Document images with source code
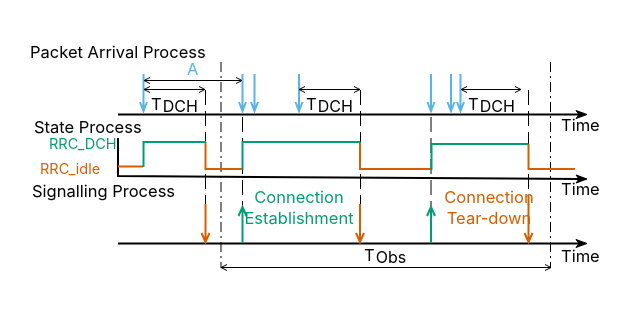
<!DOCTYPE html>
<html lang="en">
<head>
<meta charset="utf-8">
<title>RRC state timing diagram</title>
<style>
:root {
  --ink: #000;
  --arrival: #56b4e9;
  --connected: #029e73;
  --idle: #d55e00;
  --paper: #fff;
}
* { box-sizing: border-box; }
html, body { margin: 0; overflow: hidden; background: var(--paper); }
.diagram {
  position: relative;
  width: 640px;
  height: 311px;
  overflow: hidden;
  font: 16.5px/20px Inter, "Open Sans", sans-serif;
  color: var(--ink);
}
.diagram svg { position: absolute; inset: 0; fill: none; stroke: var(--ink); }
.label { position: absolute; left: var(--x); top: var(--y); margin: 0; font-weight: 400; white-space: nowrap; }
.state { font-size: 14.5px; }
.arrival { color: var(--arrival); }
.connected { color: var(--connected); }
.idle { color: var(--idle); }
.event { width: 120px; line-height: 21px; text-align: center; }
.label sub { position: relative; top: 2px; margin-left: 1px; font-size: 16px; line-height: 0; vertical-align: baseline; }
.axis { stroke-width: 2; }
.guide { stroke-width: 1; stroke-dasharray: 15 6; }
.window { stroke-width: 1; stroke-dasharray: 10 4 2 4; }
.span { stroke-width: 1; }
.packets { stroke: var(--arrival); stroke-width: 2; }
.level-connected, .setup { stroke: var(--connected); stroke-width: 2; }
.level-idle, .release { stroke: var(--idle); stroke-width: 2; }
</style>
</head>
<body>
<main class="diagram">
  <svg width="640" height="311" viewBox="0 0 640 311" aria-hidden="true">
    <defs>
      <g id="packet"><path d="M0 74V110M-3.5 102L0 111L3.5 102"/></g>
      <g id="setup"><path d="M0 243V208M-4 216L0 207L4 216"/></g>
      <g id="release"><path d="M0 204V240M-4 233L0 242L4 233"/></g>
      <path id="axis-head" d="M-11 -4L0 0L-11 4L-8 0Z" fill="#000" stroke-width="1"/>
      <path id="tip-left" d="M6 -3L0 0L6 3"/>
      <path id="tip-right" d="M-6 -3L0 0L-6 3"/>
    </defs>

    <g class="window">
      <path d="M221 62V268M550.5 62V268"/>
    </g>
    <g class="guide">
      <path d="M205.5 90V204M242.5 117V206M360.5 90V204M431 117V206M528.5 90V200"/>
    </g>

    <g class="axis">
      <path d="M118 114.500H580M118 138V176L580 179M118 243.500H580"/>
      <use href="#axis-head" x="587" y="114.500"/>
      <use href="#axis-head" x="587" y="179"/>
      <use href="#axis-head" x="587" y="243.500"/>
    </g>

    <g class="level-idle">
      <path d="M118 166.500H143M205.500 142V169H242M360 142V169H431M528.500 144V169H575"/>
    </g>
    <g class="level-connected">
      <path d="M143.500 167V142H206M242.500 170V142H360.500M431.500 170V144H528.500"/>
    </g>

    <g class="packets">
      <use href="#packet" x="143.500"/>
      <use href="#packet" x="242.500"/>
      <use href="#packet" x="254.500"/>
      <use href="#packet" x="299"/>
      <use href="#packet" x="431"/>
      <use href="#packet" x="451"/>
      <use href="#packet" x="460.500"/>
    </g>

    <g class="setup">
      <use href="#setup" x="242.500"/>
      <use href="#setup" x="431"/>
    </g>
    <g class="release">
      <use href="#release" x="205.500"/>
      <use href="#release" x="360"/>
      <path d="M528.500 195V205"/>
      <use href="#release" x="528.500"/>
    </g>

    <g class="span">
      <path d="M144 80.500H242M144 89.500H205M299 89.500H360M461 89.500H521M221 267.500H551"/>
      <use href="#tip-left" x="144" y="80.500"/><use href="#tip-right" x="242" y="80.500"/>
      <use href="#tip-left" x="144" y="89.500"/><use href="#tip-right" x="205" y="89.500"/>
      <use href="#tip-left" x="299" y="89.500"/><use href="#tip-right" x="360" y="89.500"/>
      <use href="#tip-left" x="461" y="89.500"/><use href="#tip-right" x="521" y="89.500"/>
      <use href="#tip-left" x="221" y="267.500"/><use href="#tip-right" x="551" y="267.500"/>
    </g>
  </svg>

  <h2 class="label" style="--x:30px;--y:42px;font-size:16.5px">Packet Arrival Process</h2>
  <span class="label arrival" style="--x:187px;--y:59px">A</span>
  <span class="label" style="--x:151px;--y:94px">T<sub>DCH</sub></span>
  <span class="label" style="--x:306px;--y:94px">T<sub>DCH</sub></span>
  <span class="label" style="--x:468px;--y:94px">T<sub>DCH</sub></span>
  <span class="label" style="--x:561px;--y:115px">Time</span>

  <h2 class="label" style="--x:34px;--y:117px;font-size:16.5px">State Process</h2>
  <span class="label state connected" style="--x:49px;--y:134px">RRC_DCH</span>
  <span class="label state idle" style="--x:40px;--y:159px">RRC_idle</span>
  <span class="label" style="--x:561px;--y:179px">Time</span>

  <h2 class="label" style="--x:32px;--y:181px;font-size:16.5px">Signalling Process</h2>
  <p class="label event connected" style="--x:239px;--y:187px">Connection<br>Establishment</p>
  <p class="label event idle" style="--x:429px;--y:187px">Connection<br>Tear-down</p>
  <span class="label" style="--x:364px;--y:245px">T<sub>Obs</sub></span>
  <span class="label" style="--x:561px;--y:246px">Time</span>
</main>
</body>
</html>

The task: Copy all the data exactly as written, but skip any picture.

Response to the exercise:
<!DOCTYPE html>
<html lang="en">
<head>
<meta charset="utf-8">
<title>RRC state timing diagram</title>
<style>
:root {
  --ink: #000;
  --arrival: #56b4e9;
  --connected: #029e73;
  --idle: #d55e00;
  --paper: #fff;
}
* { box-sizing: border-box; }
html, body { margin: 0; overflow: hidden; background: var(--paper); }
.diagram {
  position: relative;
  width: 640px;
  height: 311px;
  overflow: hidden;
  font: 16.5px/20px Inter, "Open Sans", sans-serif;
  color: var(--ink);
}
.diagram svg { position: absolute; inset: 0; fill: none; stroke: var(--ink); }
.label { position: absolute; left: var(--x); top: var(--y); margin: 0; font-weight: 400; white-space: nowrap; }
.state { font-size: 14.5px; }
.arrival { color: var(--arrival); }
.connected { color: var(--connected); }
.idle { color: var(--idle); }
.event { width: 120px; line-height: 21px; text-align: center; }
.label sub { position: relative; top: 2px; margin-left: 1px; font-size: 16px; line-height: 0; vertical-align: baseline; }
.axis { stroke-width: 2; }
.guide { stroke-width: 1; stroke-dasharray: 15 6; }
.window { stroke-width: 1; stroke-dasharray: 10 4 2 4; }
.span { stroke-width: 1; }
.packets { stroke: var(--arrival); stroke-width: 2; }
.level-connected, .setup { stroke: var(--connected); stroke-width: 2; }
.level-idle, .release { stroke: var(--idle); stroke-width: 2; }
</style>
</head>
<body>
<main class="diagram">
  <svg width="640" height="311" viewBox="0 0 640 311" aria-hidden="true">
    <defs>
      <g id="packet"><path d="M0 74V110M-3.5 102L0 111L3.5 102"/></g>
      <g id="setup"><path d="M0 243V208M-4 216L0 207L4 216"/></g>
      <g id="release"><path d="M0 204V240M-4 233L0 242L4 233"/></g>
      <path id="axis-head" d="M-11 -4L0 0L-11 4L-8 0Z" fill="#000" stroke-width="1"/>
      <path id="tip-left" d="M6 -3L0 0L6 3"/>
      <path id="tip-right" d="M-6 -3L0 0L-6 3"/>
    </defs>

    <g class="window">
      <path d="M221 62V268M550.5 62V268"/>
    </g>
    <g class="guide">
      <path d="M205.5 90V204M242.5 117V206M360.5 90V204M431 117V206M528.5 90V200"/>
    </g>

    <g class="axis">
      <path d="M118 114.500H580M118 138V176L580 179M118 243.500H580"/>
      <use href="#axis-head" x="587" y="114.500"/>
      <use href="#axis-head" x="587" y="179"/>
      <use href="#axis-head" x="587" y="243.500"/>
    </g>

    <g class="level-idle">
      <path d="M118 166.500H143M205.500 142V169H242M360 142V169H431M528.500 144V169H575"/>
    </g>
    <g class="level-connected">
      <path d="M143.500 167V142H206M242.500 170V142H360.500M431.500 170V144H528.500"/>
    </g>

    <g class="packets">
      <use href="#packet" x="143.500"/>
      <use href="#packet" x="242.500"/>
      <use href="#packet" x="254.500"/>
      <use href="#packet" x="299"/>
      <use href="#packet" x="431"/>
      <use href="#packet" x="451"/>
      <use href="#packet" x="460.500"/>
    </g>

    <g class="setup">
      <use href="#setup" x="242.500"/>
      <use href="#setup" x="431"/>
    </g>
    <g class="release">
      <use href="#release" x="205.500"/>
      <use href="#release" x="360"/>
      <path d="M528.500 195V205"/>
      <use href="#release" x="528.500"/>
    </g>

    <g class="span">
      <path d="M144 80.500H242M144 89.500H205M299 89.500H360M461 89.500H521M221 267.500H551"/>
      <use href="#tip-left" x="144" y="80.500"/><use href="#tip-right" x="242" y="80.500"/>
      <use href="#tip-left" x="144" y="89.500"/><use href="#tip-right" x="205" y="89.500"/>
      <use href="#tip-left" x="299" y="89.500"/><use href="#tip-right" x="360" y="89.500"/>
      <use href="#tip-left" x="461" y="89.500"/><use href="#tip-right" x="521" y="89.500"/>
      <use href="#tip-left" x="221" y="267.500"/><use href="#tip-right" x="551" y="267.500"/>
    </g>
  </svg>

  <h2 class="label" style="--x:30px;--y:42px;font-size:16.5px">Packet Arrival Process</h2>
  <span class="label arrival" style="--x:187px;--y:59px">A</span>
  <span class="label" style="--x:151px;--y:94px">T<sub>DCH</sub></span>
  <span class="label" style="--x:306px;--y:94px">T<sub>DCH</sub></span>
  <span class="label" style="--x:468px;--y:94px">T<sub>DCH</sub></span>
  <span class="label" style="--x:561px;--y:115px">Time</span>

  <h2 class="label" style="--x:34px;--y:117px;font-size:16.5px">State Process</h2>
  <span class="label state connected" style="--x:49px;--y:134px">RRC_DCH</span>
  <span class="label state idle" style="--x:40px;--y:159px">RRC_idle</span>
  <span class="label" style="--x:561px;--y:179px">Time</span>

  <h2 class="label" style="--x:32px;--y:181px;font-size:16.5px">Signalling Process</h2>
  <p class="label event connected" style="--x:239px;--y:187px">Connection<br>Establishment</p>
  <p class="label event idle" style="--x:429px;--y:187px">Connection<br>Tear-down</p>
  <span class="label" style="--x:364px;--y:245px">T<sub>Obs</sub></span>
  <span class="label" style="--x:561px;--y:246px">Time</span>
</main>
</body>
</html>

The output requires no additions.